*WHAT YOU SHOULD DO:* In the material below, find every line containing "drawButton" and copy that line.

*PROVIDED INFORMATION:*
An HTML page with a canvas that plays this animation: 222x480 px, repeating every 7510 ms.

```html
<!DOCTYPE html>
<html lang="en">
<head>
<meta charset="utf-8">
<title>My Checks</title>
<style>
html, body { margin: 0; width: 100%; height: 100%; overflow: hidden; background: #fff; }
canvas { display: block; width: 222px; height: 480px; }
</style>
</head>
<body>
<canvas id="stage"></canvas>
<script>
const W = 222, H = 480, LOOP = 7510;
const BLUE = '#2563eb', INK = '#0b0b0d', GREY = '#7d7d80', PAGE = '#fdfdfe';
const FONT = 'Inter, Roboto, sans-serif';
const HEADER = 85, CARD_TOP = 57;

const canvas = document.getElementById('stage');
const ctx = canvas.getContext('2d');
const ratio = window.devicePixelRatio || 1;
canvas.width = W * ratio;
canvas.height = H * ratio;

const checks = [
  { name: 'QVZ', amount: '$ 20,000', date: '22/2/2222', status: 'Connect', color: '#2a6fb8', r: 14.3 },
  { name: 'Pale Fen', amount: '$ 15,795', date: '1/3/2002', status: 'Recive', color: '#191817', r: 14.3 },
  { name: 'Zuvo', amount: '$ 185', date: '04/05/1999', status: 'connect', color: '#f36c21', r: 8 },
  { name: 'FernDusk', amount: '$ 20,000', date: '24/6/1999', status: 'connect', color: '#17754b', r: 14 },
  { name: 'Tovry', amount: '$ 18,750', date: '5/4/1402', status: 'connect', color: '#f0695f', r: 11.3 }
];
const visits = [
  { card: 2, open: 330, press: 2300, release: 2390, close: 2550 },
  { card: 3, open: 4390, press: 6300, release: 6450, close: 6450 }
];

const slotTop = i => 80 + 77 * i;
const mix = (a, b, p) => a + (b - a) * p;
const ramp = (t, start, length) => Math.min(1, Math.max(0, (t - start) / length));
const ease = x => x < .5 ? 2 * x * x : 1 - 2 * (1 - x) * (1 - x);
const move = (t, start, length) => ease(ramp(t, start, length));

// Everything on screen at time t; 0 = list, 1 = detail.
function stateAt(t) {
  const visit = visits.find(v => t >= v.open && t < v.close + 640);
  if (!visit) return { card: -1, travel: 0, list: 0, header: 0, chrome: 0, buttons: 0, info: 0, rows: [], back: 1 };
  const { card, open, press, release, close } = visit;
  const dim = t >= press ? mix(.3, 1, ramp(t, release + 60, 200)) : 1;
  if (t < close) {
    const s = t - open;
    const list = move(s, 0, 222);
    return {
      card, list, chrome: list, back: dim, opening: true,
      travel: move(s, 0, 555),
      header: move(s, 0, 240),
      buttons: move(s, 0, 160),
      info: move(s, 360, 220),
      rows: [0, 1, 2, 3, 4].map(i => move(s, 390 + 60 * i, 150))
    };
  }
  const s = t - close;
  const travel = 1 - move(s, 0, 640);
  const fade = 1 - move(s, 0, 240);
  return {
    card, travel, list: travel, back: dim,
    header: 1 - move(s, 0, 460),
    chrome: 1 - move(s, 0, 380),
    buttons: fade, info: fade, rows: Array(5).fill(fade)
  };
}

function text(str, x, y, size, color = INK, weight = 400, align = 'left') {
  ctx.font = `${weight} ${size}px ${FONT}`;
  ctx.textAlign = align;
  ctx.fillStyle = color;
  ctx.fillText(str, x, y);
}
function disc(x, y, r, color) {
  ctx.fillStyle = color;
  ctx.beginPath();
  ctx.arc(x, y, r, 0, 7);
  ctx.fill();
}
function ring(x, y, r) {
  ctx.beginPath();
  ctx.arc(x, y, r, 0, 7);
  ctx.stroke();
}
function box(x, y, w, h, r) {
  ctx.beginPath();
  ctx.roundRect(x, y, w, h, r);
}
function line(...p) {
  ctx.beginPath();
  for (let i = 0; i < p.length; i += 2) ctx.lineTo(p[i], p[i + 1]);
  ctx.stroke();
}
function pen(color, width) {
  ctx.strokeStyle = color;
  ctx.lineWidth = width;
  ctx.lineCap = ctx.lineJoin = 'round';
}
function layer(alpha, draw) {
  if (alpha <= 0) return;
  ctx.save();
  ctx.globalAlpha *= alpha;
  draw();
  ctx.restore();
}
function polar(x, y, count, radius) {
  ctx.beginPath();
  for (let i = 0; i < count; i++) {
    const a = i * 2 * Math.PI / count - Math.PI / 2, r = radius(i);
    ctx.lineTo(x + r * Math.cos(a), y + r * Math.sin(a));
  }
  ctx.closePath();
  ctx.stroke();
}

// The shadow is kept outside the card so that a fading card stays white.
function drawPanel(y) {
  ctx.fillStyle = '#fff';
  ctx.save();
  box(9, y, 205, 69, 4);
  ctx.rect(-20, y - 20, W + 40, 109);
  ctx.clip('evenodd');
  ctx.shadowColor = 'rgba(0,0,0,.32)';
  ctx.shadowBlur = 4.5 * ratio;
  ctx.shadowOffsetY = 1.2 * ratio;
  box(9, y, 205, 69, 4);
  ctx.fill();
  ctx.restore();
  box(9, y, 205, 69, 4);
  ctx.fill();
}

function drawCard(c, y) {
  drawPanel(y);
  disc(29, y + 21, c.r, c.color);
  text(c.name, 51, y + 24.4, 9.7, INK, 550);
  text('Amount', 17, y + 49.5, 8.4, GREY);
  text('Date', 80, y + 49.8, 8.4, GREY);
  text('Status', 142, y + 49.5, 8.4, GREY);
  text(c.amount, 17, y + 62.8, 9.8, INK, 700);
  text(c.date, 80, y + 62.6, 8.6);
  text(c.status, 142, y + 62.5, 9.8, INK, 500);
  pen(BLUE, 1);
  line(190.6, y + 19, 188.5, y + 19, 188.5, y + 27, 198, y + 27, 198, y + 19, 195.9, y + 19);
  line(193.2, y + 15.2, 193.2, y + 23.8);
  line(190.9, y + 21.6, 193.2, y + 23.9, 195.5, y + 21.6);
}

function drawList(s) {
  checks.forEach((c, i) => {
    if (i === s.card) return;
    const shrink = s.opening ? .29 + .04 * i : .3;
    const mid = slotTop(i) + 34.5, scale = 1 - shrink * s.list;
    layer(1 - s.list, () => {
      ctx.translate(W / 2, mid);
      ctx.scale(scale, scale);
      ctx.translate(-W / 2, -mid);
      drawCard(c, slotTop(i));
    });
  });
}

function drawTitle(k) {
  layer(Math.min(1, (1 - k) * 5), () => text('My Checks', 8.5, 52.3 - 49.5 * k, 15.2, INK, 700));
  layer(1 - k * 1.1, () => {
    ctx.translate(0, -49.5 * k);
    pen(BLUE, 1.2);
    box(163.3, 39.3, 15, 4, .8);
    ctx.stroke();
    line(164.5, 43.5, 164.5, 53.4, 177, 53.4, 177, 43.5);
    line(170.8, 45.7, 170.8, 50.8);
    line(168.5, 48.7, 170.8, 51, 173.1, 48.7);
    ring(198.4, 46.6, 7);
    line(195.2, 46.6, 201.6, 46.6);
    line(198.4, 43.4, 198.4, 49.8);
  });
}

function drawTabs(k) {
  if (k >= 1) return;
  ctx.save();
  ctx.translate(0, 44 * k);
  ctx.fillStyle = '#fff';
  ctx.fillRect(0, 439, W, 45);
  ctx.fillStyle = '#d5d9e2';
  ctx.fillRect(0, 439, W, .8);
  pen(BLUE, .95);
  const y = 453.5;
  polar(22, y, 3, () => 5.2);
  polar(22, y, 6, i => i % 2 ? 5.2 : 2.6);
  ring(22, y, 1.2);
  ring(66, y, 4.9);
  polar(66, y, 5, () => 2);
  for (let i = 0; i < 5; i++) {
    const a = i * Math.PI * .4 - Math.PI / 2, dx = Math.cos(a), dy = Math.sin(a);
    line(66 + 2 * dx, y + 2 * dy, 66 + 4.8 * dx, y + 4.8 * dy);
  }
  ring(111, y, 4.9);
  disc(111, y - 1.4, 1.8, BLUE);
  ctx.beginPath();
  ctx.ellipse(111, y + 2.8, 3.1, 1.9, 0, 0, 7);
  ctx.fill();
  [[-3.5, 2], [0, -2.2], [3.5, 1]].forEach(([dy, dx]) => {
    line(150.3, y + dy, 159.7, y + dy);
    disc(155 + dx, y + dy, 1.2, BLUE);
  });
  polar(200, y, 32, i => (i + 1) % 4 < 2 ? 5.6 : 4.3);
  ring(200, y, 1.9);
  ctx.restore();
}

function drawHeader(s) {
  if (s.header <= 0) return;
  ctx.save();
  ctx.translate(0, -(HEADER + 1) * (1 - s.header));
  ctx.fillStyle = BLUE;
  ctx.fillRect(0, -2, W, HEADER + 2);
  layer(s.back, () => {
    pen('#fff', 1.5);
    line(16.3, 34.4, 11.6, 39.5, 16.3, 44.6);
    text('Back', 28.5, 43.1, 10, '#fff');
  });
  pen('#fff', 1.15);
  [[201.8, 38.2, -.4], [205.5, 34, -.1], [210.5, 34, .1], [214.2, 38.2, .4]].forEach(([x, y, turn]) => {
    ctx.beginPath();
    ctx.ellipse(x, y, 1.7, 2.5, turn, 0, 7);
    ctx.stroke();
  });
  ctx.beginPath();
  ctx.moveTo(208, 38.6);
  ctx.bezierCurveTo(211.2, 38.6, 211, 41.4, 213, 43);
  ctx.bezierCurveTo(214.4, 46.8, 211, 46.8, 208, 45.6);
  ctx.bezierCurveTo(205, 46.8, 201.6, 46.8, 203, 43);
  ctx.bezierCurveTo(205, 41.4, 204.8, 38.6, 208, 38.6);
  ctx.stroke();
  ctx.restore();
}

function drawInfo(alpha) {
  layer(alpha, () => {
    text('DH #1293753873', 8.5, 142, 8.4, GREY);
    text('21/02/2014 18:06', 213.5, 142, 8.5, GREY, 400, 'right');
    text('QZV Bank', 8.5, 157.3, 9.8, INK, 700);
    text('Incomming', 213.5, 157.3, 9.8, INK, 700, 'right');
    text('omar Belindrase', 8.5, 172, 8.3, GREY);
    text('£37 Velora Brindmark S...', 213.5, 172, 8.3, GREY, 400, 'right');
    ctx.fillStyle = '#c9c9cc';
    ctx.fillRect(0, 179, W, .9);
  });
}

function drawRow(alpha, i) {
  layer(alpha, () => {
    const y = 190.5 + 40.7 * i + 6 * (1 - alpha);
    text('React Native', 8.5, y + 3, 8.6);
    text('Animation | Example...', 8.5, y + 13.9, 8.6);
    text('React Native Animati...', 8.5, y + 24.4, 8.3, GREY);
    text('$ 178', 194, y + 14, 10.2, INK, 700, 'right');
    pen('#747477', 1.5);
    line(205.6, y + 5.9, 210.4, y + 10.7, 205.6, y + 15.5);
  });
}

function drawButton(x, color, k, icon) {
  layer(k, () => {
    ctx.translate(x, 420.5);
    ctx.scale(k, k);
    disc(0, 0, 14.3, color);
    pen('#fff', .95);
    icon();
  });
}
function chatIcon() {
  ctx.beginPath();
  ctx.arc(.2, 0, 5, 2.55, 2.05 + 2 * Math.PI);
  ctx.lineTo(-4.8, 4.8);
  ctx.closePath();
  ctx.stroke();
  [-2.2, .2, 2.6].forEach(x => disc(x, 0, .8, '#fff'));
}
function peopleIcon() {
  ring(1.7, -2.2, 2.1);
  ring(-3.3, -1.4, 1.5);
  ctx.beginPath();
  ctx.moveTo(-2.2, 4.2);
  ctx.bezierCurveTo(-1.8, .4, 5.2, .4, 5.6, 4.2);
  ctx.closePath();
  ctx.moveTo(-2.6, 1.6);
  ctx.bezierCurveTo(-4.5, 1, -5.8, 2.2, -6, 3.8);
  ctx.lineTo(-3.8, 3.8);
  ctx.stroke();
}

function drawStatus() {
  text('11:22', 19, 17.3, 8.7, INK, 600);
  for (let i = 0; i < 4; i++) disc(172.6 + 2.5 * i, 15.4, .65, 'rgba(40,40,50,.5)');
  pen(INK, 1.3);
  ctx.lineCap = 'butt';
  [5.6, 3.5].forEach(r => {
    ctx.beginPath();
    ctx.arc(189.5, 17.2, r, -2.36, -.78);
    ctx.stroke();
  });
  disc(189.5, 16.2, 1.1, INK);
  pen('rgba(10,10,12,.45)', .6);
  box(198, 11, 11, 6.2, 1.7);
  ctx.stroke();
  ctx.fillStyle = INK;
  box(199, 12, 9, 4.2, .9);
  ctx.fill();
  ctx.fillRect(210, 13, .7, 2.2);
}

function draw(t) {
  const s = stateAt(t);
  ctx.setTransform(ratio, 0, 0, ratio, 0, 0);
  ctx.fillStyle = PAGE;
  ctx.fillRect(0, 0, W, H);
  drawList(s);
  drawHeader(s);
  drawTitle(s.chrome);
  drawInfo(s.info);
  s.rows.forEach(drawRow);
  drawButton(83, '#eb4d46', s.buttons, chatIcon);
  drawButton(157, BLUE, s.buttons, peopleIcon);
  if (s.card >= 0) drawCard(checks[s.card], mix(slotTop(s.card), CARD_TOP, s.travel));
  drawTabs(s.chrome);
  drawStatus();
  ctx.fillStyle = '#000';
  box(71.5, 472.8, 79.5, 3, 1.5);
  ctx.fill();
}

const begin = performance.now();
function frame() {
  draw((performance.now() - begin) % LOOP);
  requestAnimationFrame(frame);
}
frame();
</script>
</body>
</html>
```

*OUTPUT FOR THIS TASK:*
function drawButton(x, color, k, icon) {
  drawButton(83, '#eb4d46', s.buttons, chatIcon);
  drawButton(157, BLUE, s.buttons, peopleIcon);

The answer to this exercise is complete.